Many homeowners spend time and money perfecting curb appeal, but forget to make it shine at night. Experts say a well-lit home exterior and surrounding landscape is both beautiful and functional.

Just like inside the home, layering light outside is essential to create a welcoming atmosphere. Light layering uses three layers of light: ambient, task and accent lighting.

Begin by selecting ambient lighting that provides a comfortable level of brightness. Wash the home’s exterior with light, using a combination of down lights and up lights to cast a warm, gentle glow on outdoor living spaces while providing indirect lighting to entryways.

Next, select task lighting to add focused illumination that makes entrances and pathways visible and shadow-free. A rule of thumb for lighting doorways is to size lighting in proportion to the door itself. Select wall sconces and lanterns that measure anywhere from 1/4 to 1/3 the size of the door. Mount outdoor sconces and lanterns at eye level, with the center of the light source between 5 1/2 to 6 feet off the ground and 8 to 10 feet apart.

Install soft, non-glaring path fixtures about 14 inches high that direct most of the light downward. Define the edges of the path by placing lights about one foot from one or both sides of the walkway, staggering the placement slightly to create a natural flow.

For steps, install lights directly into the risers. This soft light provides just enough brightness to mark each tread and prevent glare.

Finally, add accent and decorative lighting that accentuates your home’s architectural features. For entertaining areas, select wall-mounted fixtures such as sconces or lanterns, or overhead lighting that focuses task light on work surfaces. Outdoor chandeliers and pendants are a stylish way to bring the design appeal of indoor lighting outside. For a professional, pulled-together look, choose light fixtures with the same finish as door pulls, fencing and outdoor furniture.

Other accent lighting choices that add flair include post lights, spotlights, strip lights and water-feature lighting.

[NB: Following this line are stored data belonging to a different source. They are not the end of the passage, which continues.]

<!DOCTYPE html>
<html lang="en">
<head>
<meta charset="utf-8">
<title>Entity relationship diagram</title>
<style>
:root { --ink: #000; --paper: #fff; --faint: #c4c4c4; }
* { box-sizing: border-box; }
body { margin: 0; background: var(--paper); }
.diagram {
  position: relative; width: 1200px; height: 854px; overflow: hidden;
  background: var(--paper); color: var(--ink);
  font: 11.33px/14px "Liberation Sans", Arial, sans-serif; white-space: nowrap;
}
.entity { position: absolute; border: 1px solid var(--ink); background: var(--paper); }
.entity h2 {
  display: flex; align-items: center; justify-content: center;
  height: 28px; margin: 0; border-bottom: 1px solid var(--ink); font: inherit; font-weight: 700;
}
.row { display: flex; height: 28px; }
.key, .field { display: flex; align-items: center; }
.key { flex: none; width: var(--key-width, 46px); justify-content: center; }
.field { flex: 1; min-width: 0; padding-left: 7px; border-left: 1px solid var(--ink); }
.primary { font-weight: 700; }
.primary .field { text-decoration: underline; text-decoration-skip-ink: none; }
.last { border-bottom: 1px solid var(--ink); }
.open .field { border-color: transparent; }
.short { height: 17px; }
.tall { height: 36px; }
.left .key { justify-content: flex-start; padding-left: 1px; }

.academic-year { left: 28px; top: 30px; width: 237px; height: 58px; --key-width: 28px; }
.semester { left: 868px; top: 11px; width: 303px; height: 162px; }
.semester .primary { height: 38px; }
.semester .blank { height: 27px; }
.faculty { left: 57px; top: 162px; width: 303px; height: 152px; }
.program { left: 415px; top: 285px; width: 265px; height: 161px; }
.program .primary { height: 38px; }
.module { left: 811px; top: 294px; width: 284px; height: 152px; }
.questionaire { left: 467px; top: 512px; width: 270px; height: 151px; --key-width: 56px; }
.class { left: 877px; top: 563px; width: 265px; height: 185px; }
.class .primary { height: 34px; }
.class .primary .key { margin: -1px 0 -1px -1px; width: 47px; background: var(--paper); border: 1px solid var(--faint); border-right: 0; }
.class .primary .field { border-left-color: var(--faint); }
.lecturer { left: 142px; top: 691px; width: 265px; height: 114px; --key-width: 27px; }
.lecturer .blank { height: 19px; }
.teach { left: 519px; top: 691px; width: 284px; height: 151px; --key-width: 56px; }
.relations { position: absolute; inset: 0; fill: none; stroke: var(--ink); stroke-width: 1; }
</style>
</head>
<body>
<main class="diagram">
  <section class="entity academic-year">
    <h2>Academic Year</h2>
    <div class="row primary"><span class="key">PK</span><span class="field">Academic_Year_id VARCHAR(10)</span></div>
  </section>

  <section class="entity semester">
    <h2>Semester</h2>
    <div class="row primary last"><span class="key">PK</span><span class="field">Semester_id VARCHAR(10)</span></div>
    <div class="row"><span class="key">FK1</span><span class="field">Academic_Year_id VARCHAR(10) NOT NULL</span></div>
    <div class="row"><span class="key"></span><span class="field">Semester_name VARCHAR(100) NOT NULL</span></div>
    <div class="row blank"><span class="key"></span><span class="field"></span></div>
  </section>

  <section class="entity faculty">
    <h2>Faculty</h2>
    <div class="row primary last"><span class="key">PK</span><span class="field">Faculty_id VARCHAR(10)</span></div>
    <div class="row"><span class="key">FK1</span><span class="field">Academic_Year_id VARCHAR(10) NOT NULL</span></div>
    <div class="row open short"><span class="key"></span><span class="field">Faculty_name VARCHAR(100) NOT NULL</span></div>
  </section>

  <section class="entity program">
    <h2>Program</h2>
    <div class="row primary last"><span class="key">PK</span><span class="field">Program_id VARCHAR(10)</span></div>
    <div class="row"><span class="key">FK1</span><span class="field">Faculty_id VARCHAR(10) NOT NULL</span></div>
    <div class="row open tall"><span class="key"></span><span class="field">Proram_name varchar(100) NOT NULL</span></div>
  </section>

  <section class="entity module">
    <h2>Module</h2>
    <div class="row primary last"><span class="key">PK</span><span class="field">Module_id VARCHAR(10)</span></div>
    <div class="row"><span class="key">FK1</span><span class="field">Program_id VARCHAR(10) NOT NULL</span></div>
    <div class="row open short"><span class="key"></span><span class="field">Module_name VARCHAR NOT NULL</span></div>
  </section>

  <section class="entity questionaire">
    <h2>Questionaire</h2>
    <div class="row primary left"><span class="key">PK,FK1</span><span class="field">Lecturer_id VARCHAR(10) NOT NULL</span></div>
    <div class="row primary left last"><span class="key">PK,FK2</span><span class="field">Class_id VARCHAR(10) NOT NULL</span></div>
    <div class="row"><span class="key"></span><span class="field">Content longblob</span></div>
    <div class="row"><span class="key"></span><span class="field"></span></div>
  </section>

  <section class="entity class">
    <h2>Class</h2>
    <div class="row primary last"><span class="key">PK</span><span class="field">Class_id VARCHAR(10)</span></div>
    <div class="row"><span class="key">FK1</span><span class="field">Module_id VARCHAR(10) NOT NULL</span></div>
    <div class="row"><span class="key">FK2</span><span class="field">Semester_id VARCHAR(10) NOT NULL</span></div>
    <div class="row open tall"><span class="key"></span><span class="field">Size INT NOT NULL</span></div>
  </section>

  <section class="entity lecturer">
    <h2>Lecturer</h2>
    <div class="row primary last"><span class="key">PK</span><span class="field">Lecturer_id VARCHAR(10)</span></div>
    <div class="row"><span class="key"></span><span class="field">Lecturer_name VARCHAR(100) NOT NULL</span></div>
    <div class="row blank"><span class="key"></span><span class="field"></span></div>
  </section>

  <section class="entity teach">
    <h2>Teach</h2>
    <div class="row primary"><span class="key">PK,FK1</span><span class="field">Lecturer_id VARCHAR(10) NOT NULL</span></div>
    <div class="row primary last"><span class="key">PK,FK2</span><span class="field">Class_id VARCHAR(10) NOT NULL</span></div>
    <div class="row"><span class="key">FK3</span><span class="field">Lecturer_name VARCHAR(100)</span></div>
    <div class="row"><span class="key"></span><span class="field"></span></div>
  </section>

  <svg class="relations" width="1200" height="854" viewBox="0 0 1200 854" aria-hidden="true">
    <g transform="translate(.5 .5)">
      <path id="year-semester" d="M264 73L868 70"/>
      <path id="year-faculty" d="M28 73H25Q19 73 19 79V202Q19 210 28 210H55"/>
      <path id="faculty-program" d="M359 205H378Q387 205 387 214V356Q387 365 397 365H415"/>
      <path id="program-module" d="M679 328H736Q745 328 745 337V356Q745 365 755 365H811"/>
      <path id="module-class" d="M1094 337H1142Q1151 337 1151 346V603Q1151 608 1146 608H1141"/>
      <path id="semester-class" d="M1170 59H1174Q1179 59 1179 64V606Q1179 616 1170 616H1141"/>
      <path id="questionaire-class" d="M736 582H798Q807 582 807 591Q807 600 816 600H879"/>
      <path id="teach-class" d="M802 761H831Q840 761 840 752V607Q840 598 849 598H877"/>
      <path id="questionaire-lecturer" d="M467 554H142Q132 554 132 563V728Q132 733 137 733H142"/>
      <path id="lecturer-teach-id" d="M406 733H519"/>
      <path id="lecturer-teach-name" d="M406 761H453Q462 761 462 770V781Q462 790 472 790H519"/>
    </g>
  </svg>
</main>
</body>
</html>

As a finishing touch, use timers, dimmers or motion sensors to control lights, turning them on or down as desired.

Remember, outdoor lighting must be rated for outdoor use to ensures it’s waterproof and that dust and rain won’t interfere with the bulb or circuitry.

This article contributed by StatePoint.